Following the assault, Mr Algeo said he spoke to someone at ScotRail who put him in touch with a counsellor, who helped him navigate a difficult period in the run up to the court case.

He added: “I wasn’t in the greatest place (afterwards). It took its toll”.

He has since been applying for jobs and taking an IT course at Fife College and says he has found some closure from the court case and now wants to move on.

Antisocial behaviour

The latest ScotRail figures show there were 2,030 antisocial incidents recorded at train stations across Scotland between April 1 2022 and January 20 this year.

Of these, 957 were categorised as vandalism or antisocial behaviour while 165 involved verbal abuse of ScotRail employees and 55 were assaults on employees.

Other types of incident included fires, trespassing and passenger assaults.

The stats also show a further 204 antisocial incidents took place on trains in the nine and a half month period.

This includes 68 reports of employee verbal abuse, ten employee assaults and 102 incidents classed as vandalism or antisocial behaviour.

‘Lone working’ a problem

RMT Scotland regional organiser, Mick Hogg, said: “These figures are not surprising and RMT is calling for a change in legislation to make assault against any transport worker a specific offence.

“Lone working is something our members raise with us regularly along with the full or partial closure of ticket offices on stations.

“We need a well-staffed, safe and accessible railway for all.

“The root causes of anti-social behaviour must be tackled through government policy, alongside giving the British Transport Police more powers and more effective legislation that prioritises keeping our members safe at work.

“We will continue to keep the pressure on ScotRail, reminding them they have a duty of care to all their staff.”

ScotRail clampdown

ScotRail did not comment on Mr Algeo’s specific claims but the operator has been taking steps to tackle antisocial behaviour across the network.

It works closely with British Transport Police (BTP) and has one of the largest CCTV networks in the UK, with more than 6,000 cameras monitoring more than 350 stations.

In October 2021 ScotRail introduced a travel safe team which, according to its website, is designed to be a “reactive resource with the ability to quickly focus on emerging hotspots”.

It says the team has targeted a number of stations and routes and has seen a drop in reported events during and after anti-social behaviour exercises.

ScotRail has increased the use of bodycams.

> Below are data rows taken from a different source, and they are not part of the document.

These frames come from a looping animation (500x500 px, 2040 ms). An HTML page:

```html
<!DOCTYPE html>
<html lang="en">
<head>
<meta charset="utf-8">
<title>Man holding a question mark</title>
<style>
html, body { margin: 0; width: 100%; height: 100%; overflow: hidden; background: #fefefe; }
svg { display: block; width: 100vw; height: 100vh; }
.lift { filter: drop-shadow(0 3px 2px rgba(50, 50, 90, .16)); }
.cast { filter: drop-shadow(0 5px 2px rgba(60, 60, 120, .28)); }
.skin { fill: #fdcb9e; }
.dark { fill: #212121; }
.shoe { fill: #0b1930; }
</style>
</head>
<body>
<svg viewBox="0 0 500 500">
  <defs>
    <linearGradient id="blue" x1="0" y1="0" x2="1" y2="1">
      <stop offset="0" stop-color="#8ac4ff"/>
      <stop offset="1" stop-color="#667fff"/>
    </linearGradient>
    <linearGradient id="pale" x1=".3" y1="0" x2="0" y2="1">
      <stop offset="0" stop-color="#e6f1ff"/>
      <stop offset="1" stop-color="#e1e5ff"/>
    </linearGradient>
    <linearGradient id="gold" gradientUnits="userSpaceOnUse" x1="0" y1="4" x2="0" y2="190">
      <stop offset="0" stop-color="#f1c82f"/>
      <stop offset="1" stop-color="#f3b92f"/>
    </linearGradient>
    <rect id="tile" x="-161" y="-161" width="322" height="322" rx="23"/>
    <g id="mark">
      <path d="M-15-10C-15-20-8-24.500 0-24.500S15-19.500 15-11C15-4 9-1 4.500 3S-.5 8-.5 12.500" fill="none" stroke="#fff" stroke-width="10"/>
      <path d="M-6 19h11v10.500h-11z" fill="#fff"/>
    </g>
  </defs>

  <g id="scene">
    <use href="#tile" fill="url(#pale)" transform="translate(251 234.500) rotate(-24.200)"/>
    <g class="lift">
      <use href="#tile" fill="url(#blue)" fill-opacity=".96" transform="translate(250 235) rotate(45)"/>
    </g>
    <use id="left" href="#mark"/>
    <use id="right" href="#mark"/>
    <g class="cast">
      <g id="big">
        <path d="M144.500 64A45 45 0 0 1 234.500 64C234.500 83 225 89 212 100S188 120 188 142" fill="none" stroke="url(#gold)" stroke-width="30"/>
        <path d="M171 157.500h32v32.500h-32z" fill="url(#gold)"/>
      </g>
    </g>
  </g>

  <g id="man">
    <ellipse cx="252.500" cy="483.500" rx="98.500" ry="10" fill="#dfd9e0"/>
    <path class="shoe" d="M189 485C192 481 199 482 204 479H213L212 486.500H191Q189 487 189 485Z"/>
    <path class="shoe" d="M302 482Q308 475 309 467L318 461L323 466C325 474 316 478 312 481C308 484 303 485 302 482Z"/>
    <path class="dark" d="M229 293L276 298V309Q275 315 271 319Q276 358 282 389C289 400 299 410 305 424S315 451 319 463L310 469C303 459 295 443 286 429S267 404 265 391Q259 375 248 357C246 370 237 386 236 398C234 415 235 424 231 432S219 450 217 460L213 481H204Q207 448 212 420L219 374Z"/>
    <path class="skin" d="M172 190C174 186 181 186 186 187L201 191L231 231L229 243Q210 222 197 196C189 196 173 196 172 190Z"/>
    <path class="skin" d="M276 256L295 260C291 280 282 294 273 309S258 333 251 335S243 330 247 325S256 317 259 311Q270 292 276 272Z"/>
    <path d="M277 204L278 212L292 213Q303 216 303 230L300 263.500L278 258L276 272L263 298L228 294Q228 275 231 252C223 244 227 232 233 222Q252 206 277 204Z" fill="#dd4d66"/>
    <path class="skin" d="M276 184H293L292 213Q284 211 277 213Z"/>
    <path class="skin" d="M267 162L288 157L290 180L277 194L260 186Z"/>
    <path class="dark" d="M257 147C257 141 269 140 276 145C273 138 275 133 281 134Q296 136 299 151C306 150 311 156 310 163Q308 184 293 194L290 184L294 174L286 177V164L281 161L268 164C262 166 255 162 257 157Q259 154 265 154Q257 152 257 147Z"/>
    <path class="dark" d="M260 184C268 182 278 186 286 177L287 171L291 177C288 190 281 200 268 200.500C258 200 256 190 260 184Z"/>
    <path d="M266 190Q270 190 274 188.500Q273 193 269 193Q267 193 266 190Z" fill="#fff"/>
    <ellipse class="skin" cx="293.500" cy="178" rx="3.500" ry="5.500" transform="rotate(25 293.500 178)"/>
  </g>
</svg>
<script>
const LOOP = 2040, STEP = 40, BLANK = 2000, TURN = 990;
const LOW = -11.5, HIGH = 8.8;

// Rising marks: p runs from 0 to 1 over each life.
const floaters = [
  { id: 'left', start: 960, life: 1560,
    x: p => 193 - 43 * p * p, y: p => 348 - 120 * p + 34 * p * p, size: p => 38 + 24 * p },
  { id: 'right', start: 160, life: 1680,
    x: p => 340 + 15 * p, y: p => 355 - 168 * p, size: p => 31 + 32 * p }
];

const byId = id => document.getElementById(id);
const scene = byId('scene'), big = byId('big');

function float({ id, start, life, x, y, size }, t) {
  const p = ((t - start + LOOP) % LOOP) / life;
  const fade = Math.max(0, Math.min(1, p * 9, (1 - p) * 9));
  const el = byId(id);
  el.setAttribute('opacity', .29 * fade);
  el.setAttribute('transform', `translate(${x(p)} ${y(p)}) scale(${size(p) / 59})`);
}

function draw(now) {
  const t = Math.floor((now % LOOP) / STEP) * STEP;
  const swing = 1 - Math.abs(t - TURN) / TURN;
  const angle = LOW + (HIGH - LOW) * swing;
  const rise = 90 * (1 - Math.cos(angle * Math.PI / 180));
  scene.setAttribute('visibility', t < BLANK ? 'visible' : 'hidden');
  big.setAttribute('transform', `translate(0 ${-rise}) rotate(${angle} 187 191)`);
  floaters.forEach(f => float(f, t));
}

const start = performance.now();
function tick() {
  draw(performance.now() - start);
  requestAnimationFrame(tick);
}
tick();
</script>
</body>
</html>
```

Image: Supplied by ScotRail.

ScotRail says they have also taken steps to bring in body-worn cameras across the business – currently 320 operational units over 47 locations – and that customers displaying inappropriate behaviour are changing the way they act when they become aware of the cameras.

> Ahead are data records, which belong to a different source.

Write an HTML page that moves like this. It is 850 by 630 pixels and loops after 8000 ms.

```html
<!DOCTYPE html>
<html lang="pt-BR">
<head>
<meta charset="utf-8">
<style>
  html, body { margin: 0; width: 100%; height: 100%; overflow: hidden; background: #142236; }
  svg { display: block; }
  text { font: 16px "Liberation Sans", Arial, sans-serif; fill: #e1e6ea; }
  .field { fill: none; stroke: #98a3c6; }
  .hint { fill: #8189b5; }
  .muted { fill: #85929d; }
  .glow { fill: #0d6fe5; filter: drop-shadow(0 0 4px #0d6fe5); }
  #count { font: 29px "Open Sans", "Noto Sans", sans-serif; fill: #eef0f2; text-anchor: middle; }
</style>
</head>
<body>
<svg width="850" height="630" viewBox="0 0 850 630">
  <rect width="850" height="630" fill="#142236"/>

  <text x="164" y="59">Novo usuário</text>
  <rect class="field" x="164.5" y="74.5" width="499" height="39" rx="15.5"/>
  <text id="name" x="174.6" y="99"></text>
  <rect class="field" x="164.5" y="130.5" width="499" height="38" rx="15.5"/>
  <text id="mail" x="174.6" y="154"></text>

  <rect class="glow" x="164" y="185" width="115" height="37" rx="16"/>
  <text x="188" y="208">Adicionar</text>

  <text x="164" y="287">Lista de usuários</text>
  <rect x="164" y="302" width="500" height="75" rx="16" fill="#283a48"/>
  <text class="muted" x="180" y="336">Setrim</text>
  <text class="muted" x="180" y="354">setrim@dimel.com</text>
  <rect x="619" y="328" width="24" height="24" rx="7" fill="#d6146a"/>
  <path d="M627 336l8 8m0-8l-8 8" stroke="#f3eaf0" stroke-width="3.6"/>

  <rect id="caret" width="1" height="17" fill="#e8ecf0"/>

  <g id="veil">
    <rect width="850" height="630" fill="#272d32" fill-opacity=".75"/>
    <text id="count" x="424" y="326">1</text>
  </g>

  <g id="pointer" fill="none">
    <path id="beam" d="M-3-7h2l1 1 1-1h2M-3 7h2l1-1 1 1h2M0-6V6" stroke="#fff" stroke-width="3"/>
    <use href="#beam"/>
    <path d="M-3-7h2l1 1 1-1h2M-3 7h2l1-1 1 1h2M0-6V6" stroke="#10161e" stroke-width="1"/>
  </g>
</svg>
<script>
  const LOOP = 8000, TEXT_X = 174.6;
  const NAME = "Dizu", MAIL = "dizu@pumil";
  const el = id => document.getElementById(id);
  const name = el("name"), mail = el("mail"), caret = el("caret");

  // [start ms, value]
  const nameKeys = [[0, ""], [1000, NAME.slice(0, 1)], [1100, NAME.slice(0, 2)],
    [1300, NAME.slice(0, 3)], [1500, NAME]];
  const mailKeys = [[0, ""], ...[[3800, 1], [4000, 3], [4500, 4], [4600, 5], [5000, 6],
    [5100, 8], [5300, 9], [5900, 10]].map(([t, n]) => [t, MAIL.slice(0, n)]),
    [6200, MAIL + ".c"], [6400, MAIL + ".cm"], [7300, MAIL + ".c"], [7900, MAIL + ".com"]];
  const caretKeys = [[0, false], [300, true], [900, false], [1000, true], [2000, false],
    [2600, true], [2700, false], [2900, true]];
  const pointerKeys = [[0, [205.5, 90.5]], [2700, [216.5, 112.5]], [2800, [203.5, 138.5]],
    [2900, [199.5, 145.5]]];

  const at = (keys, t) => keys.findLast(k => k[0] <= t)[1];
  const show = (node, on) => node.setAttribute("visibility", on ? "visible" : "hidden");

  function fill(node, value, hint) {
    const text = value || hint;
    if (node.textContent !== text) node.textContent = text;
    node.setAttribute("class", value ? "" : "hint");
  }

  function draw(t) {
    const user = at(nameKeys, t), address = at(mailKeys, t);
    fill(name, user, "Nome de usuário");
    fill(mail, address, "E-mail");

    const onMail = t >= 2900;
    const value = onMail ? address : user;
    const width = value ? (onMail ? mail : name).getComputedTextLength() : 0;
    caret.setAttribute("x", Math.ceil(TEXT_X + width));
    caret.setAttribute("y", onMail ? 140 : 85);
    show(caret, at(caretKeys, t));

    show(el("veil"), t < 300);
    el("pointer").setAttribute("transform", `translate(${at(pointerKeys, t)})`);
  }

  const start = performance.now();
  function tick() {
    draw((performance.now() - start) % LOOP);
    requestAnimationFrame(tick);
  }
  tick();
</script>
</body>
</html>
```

Across the business, extensive training has taken place to support frontline people in the use of body-worn cameras and the aim is to increase the number of cameras in use.

ScotRail has been working closely with BTP. Image: Peter MacDiarmid/Shutterstock.

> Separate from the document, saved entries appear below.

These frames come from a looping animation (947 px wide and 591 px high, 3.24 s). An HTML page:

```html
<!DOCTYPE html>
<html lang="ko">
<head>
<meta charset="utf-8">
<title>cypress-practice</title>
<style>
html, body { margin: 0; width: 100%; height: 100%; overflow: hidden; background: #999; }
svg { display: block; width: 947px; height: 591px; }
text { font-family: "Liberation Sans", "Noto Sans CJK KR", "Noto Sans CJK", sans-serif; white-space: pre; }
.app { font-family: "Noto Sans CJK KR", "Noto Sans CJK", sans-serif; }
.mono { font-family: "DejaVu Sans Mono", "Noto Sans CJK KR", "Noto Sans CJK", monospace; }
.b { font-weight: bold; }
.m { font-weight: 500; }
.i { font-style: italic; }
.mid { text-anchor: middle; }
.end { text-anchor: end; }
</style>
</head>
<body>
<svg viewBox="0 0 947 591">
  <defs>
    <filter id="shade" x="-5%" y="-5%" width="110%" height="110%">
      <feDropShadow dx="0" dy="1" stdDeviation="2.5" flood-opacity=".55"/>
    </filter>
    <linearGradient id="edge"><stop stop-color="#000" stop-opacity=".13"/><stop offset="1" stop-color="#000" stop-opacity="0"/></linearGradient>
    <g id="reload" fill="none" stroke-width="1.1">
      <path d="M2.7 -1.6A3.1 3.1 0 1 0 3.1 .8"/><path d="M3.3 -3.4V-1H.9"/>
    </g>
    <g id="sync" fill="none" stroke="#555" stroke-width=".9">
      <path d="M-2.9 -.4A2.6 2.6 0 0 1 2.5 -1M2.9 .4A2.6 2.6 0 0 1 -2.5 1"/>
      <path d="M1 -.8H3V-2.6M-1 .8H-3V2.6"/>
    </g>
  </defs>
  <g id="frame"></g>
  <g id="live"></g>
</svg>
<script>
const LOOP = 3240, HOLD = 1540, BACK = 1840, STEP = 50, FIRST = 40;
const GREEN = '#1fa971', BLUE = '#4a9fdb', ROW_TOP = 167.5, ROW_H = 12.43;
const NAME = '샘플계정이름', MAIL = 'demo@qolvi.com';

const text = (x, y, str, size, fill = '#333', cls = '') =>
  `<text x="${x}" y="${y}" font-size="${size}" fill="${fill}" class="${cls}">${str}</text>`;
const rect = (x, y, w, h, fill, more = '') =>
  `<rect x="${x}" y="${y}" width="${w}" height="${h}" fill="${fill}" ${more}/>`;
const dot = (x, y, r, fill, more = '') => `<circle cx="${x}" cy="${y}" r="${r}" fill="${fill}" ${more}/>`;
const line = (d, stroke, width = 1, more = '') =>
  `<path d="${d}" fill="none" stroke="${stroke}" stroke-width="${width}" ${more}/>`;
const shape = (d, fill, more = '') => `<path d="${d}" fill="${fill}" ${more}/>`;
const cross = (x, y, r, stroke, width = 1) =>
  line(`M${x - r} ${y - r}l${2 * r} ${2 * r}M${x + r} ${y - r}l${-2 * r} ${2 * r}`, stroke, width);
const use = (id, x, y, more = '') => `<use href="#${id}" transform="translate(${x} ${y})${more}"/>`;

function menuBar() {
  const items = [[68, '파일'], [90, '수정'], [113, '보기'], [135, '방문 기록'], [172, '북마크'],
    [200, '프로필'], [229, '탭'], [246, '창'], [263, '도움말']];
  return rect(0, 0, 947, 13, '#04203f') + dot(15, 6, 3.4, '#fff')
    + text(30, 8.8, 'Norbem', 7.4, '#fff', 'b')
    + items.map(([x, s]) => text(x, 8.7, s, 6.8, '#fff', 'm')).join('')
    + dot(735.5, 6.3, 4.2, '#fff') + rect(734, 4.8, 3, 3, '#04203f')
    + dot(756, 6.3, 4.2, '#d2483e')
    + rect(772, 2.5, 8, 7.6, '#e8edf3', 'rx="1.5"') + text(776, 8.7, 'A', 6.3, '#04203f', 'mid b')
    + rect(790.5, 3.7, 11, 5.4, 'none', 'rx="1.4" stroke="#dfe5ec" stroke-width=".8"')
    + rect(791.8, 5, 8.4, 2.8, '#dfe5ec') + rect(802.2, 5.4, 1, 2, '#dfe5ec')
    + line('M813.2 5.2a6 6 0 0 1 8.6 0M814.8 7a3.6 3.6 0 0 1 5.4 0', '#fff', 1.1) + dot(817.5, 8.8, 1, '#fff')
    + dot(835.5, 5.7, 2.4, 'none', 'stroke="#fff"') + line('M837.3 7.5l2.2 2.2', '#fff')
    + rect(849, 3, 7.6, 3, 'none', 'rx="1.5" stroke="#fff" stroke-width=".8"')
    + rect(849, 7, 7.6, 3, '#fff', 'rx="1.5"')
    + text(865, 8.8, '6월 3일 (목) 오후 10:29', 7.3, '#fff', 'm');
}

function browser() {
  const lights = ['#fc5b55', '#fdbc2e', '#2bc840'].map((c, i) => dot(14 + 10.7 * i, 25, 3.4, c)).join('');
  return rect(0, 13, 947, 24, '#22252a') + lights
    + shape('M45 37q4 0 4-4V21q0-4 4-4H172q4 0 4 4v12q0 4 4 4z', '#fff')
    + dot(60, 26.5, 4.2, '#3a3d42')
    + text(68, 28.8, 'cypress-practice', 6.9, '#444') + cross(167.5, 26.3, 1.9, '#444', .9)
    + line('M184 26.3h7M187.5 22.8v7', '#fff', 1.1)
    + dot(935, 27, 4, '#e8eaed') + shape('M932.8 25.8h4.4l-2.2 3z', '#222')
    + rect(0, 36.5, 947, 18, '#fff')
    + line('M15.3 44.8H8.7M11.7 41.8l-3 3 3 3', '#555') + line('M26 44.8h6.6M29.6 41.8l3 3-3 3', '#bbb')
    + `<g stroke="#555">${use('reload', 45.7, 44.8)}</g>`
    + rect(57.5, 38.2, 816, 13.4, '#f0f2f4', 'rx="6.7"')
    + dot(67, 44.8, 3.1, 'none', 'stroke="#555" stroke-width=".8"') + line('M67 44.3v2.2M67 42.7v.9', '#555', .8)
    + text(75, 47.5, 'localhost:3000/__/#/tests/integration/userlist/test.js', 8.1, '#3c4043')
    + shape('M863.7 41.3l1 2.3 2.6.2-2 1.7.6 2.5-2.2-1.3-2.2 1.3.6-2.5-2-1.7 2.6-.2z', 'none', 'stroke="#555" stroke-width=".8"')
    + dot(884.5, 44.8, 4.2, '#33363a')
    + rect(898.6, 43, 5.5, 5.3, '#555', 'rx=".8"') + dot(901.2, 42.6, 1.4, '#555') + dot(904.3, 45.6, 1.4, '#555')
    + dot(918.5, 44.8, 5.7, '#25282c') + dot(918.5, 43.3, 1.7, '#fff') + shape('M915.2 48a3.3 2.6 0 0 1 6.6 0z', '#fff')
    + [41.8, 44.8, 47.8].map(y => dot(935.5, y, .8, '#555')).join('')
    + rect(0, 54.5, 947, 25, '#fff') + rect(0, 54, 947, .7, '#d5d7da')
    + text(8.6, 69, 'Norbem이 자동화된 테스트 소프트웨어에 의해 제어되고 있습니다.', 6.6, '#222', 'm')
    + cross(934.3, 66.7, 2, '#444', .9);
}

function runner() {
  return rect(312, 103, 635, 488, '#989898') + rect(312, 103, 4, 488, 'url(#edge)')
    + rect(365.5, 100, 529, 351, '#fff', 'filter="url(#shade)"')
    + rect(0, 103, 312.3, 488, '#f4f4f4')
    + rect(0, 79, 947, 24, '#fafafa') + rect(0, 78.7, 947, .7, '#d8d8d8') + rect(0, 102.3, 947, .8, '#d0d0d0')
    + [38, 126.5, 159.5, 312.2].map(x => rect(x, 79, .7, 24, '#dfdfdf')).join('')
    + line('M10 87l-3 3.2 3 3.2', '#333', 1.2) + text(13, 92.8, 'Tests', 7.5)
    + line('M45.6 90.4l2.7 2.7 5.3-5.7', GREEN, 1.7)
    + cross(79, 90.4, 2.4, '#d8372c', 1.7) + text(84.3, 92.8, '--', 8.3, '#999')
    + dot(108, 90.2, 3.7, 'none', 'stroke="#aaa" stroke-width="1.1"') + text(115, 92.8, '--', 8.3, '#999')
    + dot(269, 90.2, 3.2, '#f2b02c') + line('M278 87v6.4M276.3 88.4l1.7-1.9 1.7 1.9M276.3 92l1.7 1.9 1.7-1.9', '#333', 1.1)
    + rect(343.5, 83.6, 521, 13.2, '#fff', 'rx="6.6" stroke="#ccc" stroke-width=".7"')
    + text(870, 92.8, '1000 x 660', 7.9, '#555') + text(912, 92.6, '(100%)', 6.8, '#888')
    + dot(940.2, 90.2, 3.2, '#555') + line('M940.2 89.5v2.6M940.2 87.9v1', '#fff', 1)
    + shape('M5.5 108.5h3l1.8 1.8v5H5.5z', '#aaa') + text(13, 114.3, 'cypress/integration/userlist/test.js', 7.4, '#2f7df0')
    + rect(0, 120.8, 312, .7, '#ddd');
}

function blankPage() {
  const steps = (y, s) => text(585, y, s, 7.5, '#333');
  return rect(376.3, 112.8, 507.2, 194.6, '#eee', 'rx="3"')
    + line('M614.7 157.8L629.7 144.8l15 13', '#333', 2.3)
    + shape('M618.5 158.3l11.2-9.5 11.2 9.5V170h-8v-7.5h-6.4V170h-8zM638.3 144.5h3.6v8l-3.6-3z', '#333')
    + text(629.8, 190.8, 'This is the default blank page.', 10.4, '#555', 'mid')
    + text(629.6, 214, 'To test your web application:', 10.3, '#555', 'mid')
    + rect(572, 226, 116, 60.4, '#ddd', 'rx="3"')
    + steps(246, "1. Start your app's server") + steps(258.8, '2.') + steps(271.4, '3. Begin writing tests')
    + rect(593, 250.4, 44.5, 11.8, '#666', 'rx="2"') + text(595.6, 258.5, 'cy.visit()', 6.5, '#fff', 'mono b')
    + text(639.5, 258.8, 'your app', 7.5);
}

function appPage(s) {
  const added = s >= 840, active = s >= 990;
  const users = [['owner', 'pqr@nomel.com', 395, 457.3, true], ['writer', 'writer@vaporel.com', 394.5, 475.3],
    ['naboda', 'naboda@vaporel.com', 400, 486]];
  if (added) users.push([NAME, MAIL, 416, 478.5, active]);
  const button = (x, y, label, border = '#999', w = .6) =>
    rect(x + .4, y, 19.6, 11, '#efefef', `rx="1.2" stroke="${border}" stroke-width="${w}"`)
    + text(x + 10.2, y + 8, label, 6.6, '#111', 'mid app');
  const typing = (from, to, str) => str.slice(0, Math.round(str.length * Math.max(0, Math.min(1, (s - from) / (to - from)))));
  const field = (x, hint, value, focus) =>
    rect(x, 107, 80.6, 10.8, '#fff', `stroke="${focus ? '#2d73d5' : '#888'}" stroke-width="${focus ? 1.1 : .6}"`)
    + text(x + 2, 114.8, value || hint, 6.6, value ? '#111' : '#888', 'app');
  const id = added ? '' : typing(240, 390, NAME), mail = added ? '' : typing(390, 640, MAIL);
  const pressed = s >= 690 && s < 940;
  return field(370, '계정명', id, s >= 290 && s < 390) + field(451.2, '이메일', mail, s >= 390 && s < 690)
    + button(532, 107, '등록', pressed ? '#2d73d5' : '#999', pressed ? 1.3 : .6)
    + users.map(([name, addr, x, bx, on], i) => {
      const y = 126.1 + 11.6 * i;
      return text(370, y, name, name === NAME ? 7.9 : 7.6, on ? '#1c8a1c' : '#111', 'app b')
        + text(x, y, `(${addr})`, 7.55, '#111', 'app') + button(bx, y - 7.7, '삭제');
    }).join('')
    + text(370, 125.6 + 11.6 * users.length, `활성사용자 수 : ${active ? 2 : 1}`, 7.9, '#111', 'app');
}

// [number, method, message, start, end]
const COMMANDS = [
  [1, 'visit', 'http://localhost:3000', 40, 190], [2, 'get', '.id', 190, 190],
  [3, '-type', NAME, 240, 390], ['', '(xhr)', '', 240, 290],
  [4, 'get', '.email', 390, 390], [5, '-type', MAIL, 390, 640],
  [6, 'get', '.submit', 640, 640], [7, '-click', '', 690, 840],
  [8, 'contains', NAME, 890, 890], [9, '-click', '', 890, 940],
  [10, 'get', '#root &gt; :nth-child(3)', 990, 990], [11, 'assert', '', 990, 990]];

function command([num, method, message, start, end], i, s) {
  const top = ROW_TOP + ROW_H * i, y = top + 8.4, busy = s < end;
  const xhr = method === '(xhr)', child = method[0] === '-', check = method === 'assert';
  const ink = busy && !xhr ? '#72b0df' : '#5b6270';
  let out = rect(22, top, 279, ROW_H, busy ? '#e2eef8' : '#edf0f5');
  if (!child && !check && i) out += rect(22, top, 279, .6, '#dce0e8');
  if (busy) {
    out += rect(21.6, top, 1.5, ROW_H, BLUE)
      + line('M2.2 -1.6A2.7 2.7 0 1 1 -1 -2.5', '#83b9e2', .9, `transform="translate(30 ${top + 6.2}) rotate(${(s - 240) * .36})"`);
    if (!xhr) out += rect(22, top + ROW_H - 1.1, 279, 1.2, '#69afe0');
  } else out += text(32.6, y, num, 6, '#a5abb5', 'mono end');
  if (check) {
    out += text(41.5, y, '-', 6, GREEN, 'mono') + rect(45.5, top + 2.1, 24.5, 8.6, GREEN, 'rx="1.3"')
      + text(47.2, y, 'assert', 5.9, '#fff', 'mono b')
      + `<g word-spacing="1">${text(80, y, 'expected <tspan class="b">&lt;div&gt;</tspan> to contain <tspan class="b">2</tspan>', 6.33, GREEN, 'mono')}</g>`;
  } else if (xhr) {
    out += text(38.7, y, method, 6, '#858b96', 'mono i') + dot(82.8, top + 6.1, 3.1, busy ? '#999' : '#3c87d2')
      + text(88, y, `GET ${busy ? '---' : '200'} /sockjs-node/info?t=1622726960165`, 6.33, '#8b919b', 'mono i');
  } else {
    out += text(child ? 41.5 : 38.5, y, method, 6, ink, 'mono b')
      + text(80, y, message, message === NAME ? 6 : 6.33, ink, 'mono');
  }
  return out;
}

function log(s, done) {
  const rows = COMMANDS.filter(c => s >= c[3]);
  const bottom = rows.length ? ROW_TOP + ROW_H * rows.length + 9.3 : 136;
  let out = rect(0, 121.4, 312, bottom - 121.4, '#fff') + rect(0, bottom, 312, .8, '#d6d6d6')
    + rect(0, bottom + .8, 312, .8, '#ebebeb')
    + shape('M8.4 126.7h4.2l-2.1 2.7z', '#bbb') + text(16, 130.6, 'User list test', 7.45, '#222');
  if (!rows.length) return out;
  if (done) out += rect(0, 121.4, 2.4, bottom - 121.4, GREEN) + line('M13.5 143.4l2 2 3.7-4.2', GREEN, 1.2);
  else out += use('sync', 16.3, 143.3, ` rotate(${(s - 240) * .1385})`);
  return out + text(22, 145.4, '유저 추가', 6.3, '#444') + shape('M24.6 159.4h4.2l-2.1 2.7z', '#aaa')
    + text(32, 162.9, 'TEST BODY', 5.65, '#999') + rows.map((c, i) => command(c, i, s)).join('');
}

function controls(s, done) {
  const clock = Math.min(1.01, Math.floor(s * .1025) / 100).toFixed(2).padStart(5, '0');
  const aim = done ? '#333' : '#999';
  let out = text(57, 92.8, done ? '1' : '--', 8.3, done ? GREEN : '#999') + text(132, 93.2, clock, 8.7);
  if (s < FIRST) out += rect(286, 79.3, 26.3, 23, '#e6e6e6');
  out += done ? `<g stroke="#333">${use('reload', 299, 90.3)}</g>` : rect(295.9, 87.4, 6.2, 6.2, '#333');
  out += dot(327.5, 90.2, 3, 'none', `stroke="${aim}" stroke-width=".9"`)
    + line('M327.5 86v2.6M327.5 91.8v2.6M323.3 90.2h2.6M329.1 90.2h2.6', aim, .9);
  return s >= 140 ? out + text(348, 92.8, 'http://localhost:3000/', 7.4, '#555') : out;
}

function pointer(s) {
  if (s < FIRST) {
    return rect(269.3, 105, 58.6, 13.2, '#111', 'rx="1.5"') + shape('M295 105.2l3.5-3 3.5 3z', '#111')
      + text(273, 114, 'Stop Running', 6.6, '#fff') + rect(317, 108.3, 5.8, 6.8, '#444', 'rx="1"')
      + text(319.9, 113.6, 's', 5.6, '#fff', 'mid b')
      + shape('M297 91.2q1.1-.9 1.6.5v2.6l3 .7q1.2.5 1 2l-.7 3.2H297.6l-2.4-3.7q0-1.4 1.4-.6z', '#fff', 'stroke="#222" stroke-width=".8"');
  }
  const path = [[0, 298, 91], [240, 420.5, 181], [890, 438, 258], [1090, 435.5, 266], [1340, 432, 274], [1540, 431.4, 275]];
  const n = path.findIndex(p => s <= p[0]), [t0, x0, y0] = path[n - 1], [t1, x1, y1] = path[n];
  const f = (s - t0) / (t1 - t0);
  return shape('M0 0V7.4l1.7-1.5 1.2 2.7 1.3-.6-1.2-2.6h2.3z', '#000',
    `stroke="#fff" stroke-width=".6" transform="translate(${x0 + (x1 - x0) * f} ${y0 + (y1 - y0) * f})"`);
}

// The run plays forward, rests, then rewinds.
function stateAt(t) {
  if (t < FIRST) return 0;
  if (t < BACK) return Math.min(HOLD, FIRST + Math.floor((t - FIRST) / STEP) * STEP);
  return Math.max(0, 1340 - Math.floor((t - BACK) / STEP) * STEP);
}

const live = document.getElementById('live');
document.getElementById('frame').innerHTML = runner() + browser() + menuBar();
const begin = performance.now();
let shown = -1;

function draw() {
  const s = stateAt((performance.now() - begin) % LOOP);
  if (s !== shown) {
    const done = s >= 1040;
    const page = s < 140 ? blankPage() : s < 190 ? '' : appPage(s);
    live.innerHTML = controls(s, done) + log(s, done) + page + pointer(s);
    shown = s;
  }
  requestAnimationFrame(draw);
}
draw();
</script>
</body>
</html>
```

David Lister, ScotRail Safety, engineering and sustainability director, said: “ScotRail works very closely with British Transport Police to ensure that Scotland’s railway is a safe environment for our customers, and our own people.

“This approach has resulted in a limited number of incidents of anti-social behaviour in more than 700,000 journeys to and from Inverkeithing last year.

The latest FoI figures, which only go as far back as April when ScotRail was transferred into public control and ownership, do not include incidents reported directly to BTP where ScotRail was not advised.